Teachers in the maladaptive and midway profiles also reported greater emotional exhaustion and intentions to quit. The reverse was true for teachers in adaptive profiles – they reported the lowest levels of emotional exhaustion and were least likely to want to quit their job.
What does this mean for teachers and schools?
Helping to reduce teachers’ workloads at the beginning of a school term appears crucial. Teachers who began the term already experiencing higher workload stress and lower job control continued to struggle throughout the term and this was linked with lower wellbeing and greater intentions to quit their job.
Conversely, teachers who began the term from a strong position of lower workload stress and higher job control tended to end the term in similarly adaptive profiles, and also reported greater wellbeing and less motivation to quit.
In practice, efforts to streamline teachers' work are important (Australian Government Department of Education, 2022), such as reducing administrative tasks and face-to-face teaching time. Building effective collaboration (Carroll et al., 2021) between teachers within schools to share workloads is another approach that can be helpful.

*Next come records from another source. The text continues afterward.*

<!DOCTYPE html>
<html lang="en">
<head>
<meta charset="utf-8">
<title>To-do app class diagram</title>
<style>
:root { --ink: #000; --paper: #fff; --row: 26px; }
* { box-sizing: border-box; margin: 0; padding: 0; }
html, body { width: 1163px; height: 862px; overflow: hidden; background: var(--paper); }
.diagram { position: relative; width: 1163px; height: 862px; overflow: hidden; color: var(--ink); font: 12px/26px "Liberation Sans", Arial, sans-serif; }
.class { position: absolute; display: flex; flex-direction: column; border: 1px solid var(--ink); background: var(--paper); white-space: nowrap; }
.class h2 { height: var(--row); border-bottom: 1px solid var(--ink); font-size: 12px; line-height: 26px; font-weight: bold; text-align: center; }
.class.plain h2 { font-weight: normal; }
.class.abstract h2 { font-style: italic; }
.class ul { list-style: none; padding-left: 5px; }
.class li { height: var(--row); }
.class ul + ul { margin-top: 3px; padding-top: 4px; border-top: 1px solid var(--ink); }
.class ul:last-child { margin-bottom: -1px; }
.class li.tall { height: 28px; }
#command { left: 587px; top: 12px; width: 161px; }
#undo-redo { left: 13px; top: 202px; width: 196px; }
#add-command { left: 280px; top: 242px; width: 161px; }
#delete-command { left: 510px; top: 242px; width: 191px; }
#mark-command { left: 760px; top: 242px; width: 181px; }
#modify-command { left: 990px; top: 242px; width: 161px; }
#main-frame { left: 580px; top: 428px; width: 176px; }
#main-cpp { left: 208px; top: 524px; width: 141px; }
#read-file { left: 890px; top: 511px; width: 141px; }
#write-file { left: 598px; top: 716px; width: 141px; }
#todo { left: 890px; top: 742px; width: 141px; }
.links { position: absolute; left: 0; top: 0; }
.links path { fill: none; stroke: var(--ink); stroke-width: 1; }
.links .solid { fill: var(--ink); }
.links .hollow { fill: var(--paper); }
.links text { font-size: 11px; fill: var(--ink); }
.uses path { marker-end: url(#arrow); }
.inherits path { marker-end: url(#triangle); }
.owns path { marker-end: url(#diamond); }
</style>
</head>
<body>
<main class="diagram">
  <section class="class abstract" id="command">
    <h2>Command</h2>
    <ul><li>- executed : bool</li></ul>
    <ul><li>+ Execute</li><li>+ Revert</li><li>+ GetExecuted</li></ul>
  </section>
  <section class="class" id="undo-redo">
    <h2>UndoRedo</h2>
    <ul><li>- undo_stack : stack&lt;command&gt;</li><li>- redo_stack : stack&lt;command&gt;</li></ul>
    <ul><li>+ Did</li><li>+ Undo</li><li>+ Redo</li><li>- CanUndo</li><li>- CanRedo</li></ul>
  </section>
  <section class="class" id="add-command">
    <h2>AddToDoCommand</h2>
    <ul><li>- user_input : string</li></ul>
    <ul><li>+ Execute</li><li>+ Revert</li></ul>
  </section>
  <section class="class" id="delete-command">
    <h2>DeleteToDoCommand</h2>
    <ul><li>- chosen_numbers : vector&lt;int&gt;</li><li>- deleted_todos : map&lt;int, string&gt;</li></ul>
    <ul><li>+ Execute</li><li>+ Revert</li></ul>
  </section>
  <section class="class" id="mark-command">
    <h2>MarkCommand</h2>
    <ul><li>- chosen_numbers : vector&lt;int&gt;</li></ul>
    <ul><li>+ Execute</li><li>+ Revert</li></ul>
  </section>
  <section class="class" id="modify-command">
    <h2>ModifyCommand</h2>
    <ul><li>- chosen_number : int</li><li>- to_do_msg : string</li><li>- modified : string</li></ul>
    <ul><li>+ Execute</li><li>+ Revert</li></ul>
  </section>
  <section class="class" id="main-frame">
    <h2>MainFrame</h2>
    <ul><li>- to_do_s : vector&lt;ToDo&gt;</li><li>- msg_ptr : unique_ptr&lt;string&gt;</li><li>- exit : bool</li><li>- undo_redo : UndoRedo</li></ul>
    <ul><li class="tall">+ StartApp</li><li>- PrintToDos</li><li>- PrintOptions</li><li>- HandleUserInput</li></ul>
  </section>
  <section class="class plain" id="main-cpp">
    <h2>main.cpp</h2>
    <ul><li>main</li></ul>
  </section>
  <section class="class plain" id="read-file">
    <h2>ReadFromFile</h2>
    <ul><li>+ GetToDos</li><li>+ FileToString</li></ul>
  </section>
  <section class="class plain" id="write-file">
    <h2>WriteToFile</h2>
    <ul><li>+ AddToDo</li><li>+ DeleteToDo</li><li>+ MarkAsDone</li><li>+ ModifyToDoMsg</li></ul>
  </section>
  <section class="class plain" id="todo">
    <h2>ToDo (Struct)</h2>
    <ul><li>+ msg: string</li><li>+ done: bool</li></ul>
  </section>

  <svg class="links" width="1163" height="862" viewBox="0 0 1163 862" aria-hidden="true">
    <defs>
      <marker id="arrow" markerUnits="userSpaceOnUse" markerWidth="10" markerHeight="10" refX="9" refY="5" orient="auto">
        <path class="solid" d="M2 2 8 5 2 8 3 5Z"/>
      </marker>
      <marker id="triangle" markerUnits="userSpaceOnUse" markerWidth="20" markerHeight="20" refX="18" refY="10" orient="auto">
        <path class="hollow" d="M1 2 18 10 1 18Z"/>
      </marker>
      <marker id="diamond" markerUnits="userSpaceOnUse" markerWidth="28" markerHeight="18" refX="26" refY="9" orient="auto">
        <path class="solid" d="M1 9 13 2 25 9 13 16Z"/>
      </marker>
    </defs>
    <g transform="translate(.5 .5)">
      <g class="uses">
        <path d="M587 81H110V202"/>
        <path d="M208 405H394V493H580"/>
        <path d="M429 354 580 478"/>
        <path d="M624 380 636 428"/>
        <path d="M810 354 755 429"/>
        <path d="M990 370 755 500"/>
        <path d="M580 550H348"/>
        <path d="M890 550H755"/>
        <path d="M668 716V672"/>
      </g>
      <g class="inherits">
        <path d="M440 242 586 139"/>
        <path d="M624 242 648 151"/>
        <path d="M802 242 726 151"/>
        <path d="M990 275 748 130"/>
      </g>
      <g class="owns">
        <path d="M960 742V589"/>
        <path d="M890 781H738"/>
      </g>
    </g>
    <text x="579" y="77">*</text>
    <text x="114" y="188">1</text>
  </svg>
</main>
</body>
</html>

To increase job control, it is important that schools listen to teachers’ needs and perspectives at work, and provide opportunities for teachers to have input in decision-making and policies (Collie, 2021). It is also essential that teachers have some choice and control over when and how they undertake their work.
Australian Government Department of Education. (2022, December 16). National Teacher Workforce Action Plan. https://www.education.gov.au/teaching-and-school-leadership/consultations/national-teacher-workforce-action-plan
Carroll, A., Flynn, L., O’Connor, E. S., Forrest, K., Bower, J., Fynes-Clinton, S., York, A. & Ziaei, M. (2021). In their words: listening to teachers’ perceptions about stress in the workplace and how to address it. Asia-Pacific Journal of Teacher Education, 49(4), 420-434. https://doi.org/10.1080/1359866X.2020.1789914
Collie, R. J. (2021). COVID-19 and teachers’ somatic burden, stress, and emotional exhaustion: Examining the role of principal leadership and workplace buoyancy. Aera Open, 7, 2332858420986187. https://doi.org/10.1177/23328584209861
Collie, R. J., & Carroll, A. (2023). Autonomy-pressure profiles among teachers: Changes over a school term, leadership predictors, and workplace outcomes. Teaching and Teacher Education, 124, 103998. https://doi.org/10.1016/j.tate.2022.103998
Does your school have a wellbeing plan for teachers as well as students? As a school leader, have you ever done a wellbeing check of staff at the start of each term?
One suggestion in this article for how to ease workloads is to build collaboration between teachers so the workloads can be shared. How could you implement this at your own school?